Anthropologists from the Field Museum and the University of Illinois at Chicago recently led an expedition that unearthed a rare 600-year-old coin on an island off of Kenya that proves China traded with African countries before European explorers set sail.
The coin, called “Yongle Tongbao,” is silver and copper. The hole in the center was to keep it on a belt. Issuing the coin was the Ming Dynasty’s Emperor Yongle, who ruled from 1403-1425AD and helped construct Beijing’s Forbidden City.
The coin is currently off display at the Field, where Chapurukha M. Kusimba, curator of African Anthropology at The Field Museum, is studying to make sure it is not a counterfeit.
“It is exciting,” Kusimba said. “But whether it turns out to be fake it is still extremely exciting. It speaks to the competition going on between merchants, the kind of competition that is still visible today.”
Chinese exploration and trading stopped after Yongle’s death, opening up the way for European explorers, according to information from the Field Museum. The coin was found on Manda, which was home to a sophisticated ancient colony between 200AD to 1430AD. The Manda excavation happened between Dec. 10, 2012 and Feb. 10, 2013.

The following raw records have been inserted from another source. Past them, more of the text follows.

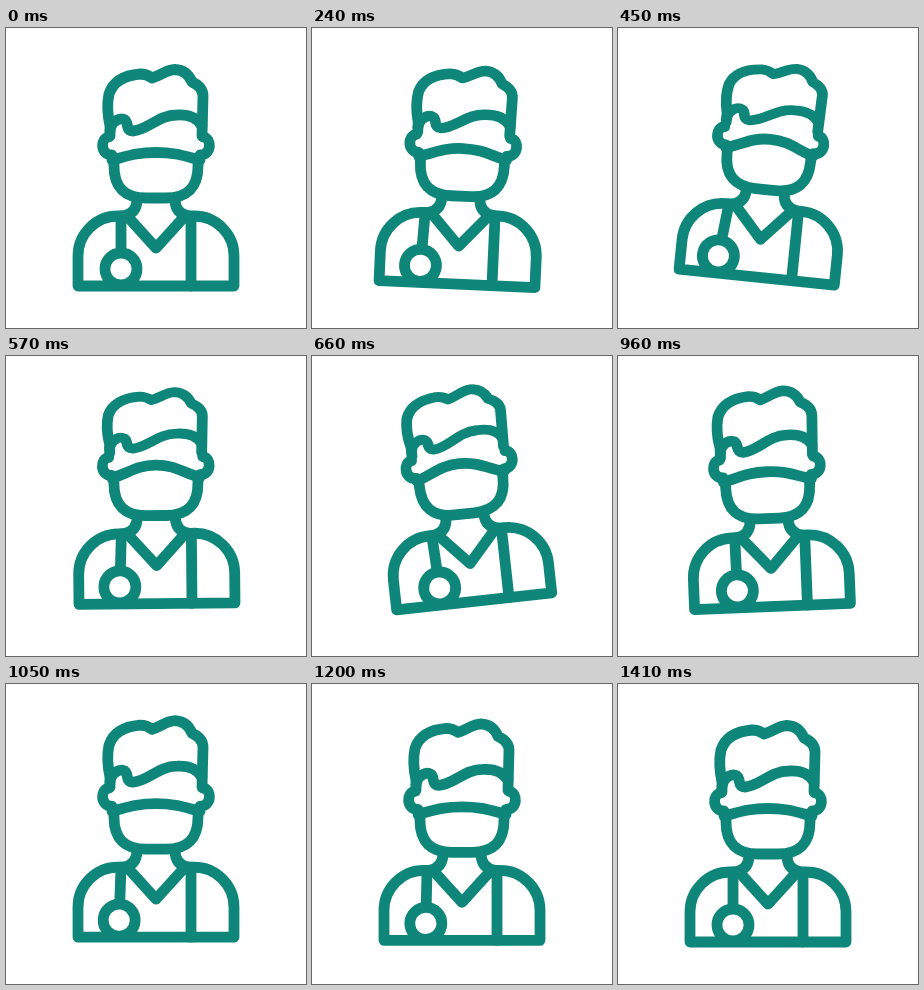
An HTML page for the animation above (1530 ms loop, 300x300 px).

```html
<!DOCTYPE html>
<html lang="en">
<head>
<meta charset="utf-8">
<title>Doctor</title>
<style>
  html, body { margin: 0; height: 100%; overflow: hidden; background: #fff; }
  svg { display: block; width: 100%; height: 100%; }
</style>
</head>
<body>
<svg viewBox="0 0 300 300" fill="none" stroke="#0f867a" stroke-width="10.8" stroke-linecap="round" stroke-linejoin="round">
  <g id="doctor">
    <path d="M117 188H112A40 40 0 0 0 72 228V258H228V228A40 40 0 0 0 188 188H183"/>
    <path d="M121 188L150 220L179 188M185 189V258"/>
    <path d="M131 171Q131 186 117 188M169 171Q169 186 183 188"/>
    <path d="M108 132V138Q108 170 140 170H160Q192 170 192 138V132"/>
    <path id="mask"/>
    <path id="ears" d="M103 109C94 110 94 127 106 127M197 109C206 110 206 127 194 127"/>
    <g id="hair">
      <path d="M104 108V98Q100 80 103 66C108 51 122 47 134 46Q141 46 146 50C156 47 160 42 169 41.500Q181 42 186 54Q197 59 197 68L196 108"/>
      <path d="M104 103C105 93 114 89 119 92C123 95 119 103 127 103C142 102 152 87 171 87Q189 86 196 98"/>
    </g>
    <g id="stethoscope">
      <path d="M115 188V223"/>
      <circle cx="115" cy="241" r="16"/>
    </g>
  </g>
</svg>
<script>
const LOOP = 1530, STEP = 30;
const part = id => document.getElementById(id);
const move = (id, transform) => part(id).setAttribute("transform", transform);

// Progress from 0 to 1 between two times, linear and eased.
const progress = (t, from, to) => Math.min(1, Math.max(0, (t - from) / (to - from)));
const ramp = (t, from, to) => {
  const u = progress(t, from, to);
  return u * u * (3 - 2 * u);
};

function draw() {
  const t = Math.floor(performance.now() % LOOP / STEP) * STEP;
  const lean = ramp(t, 60, 450);
  const tilt = 5.8 * lean - 12.6 * ramp(t, 450, 690) + 6.8 * ramp(t, 820, 1050);
  const rise = 8.3 * progress(t, 60, 450) ** 2 + 3.7 * ramp(t, 450, 670);
  const lift = rise * (1 - progress(t, 840, 1410)) ** 2;
  const squash = lean - ramp(t, 780, 1050);
  const swing = 5.7 * lean - 10.2 * ramp(t, 450, 750) + 6.5 * ramp(t, 840, 1050) - 2 * ramp(t, 1050, 1410);

  move("doctor", `translate(0 ${-lift}) rotate(${tilt} 150 146)`);
  move("hair", `translate(0 100) scale(1 ${1 - 0.09 * squash}) translate(0 -100)`);
  move("ears", `translate(0 ${2.5 * squash})`);
  move("stethoscope", `rotate(${swing} 115 188)`);
  const top = 124.5 - 5 * squash;
  part("mask").setAttribute("d", `M106 132C122 128 130 ${top} 150 ${top}S178 128 194 132`);
  requestAnimationFrame(draw);
}
draw();
</script>
</body>
</html>
```
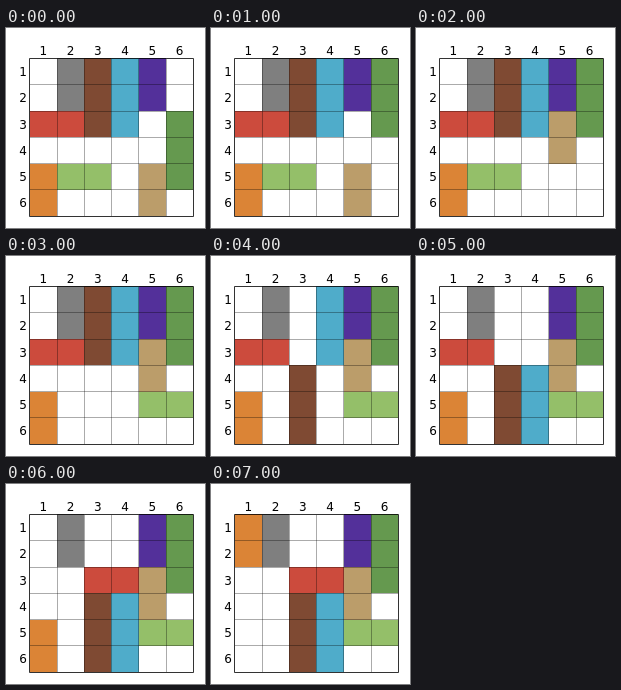
An HTML page that plays this animation: 199x200 px, repeating every 8 s.

```html
<!DOCTYPE html>
<html lang="en">
<head>
<meta charset="utf-8">
<title>Sliding blocks</title>
<style>
html, body { margin: 0; width: 100%; height: 100%; overflow: hidden; background: #fff; }
.board {
  position: absolute; left: 24px; top: 30px;
  display: grid;
  grid-template-columns: 27px 27px 27px 28px 27px 27px;
  grid-template-rows: 27px 26px 26px 27px 26px 26px;
}
.board i {
  grid-area: var(--from);
  background: var(--color);
  animation: 8s step-end infinite;
}
svg { position: absolute; left: 0; top: 0; }
path { fill: none; stroke: #000; }
text { font: 12px "DejaVu Sans", sans-serif; }

/* row / column / row end / column end */
.gray   { --color: #7f7f7f; --from: 1 / 2 / 3 / 3; }
.purple { --color: #53309a; --from: 1 / 5 / 3 / 6; }
.green  { --color: #65994f; --from: 3 / 6 / 6 / 7; --to: 1 / 6 / 4 / 7; }
.tan    { --color: #bb9d6a; --from: 5 / 5 / 7 / 6; --to: 3 / 5 / 5 / 6; }
.lime   { --color: #94bf69; --from: 5 / 2 / 6 / 4; --to: 5 / 5 / 6 / 7; }
.brown  { --color: #7f4a33; --from: 1 / 3 / 4 / 4; --to: 4 / 3 / 7 / 4; }
.blue   { --color: #4facca; --from: 1 / 4 / 4 / 5; --to: 4 / 4 / 7 / 5; }
.red    { --color: #cc4b3d; --from: 3 / 1 / 4 / 3; --to: 3 / 3 / 4 / 5; }
.orange { --color: #db8436; --from: 5 / 1 / 7 / 2; --to: 1 / 1 / 3 / 2; }

.board .green  { animation-name: move1; }
.board .tan    { animation-name: move2; }
.board .lime   { animation-name: move3; }
.board .brown  { animation-name: move4; }
.board .blue   { animation-name: move5; }
.board .red    { animation-name: move6; }
.board .orange { animation-name: move7; }

@keyframes move1 { 12.5% { grid-area: var(--to); } 100% { grid-area: var(--from); } }
@keyframes move2 { 25%   { grid-area: var(--to); } 100% { grid-area: var(--from); } }
@keyframes move3 { 37.5% { grid-area: var(--to); } 100% { grid-area: var(--from); } }
@keyframes move4 { 50%   { grid-area: var(--to); } 100% { grid-area: var(--from); } }
@keyframes move5 { 62.5% { grid-area: var(--to); } 100% { grid-area: var(--from); } }
@keyframes move6 { 75%   { grid-area: var(--to); } 100% { grid-area: var(--from); } }
@keyframes move7 { 87.5% { grid-area: var(--to); } 100% { grid-area: var(--from); } }
</style>
</head>
<body>
<div class="board">
  <i class="gray"></i><i class="purple"></i><i class="green"></i>
  <i class="tan"></i><i class="lime"></i><i class="brown"></i>
  <i class="blue"></i><i class="red"></i><i class="orange"></i>
</div>
<svg width="199" height="200" viewBox="0 0 199 200">
  <path stroke-opacity=".33" d="M51.5 31V188M78.5 31V188M105.5 31V188M132.5 31V188M160.5 31V188
    M24 56.5H187M24 83.5H187M24 109.5H187M24 135.5H187M24 161.5H187"/>
  <path stroke-opacity=".8" d="M23.5 30.5H187.5V188.5H23.5Z"/>
  <g text-anchor="middle">
    <text x="37.4" y="27">1</text><text x="64.6" y="27">2</text><text x="91.9" y="27">3</text>
    <text x="119.1" y="27">4</text><text x="146.4" y="27">5</text><text x="173.6" y="27">6</text>
  </g>
  <g text-anchor="end">
    <text x="21" y="48">1</text><text x="21" y="74">2</text><text x="21" y="101">3</text>
    <text x="21" y="127">4</text><text x="21" y="153">5</text><text x="21" y="179">6</text>
  </g>
</svg>
</body>
</html>
```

“Chinese currency in East Africa is very, very rare,” Kusimba said.
Also part of the excavation was Sloan R. Williams, a UIC anthropology professor.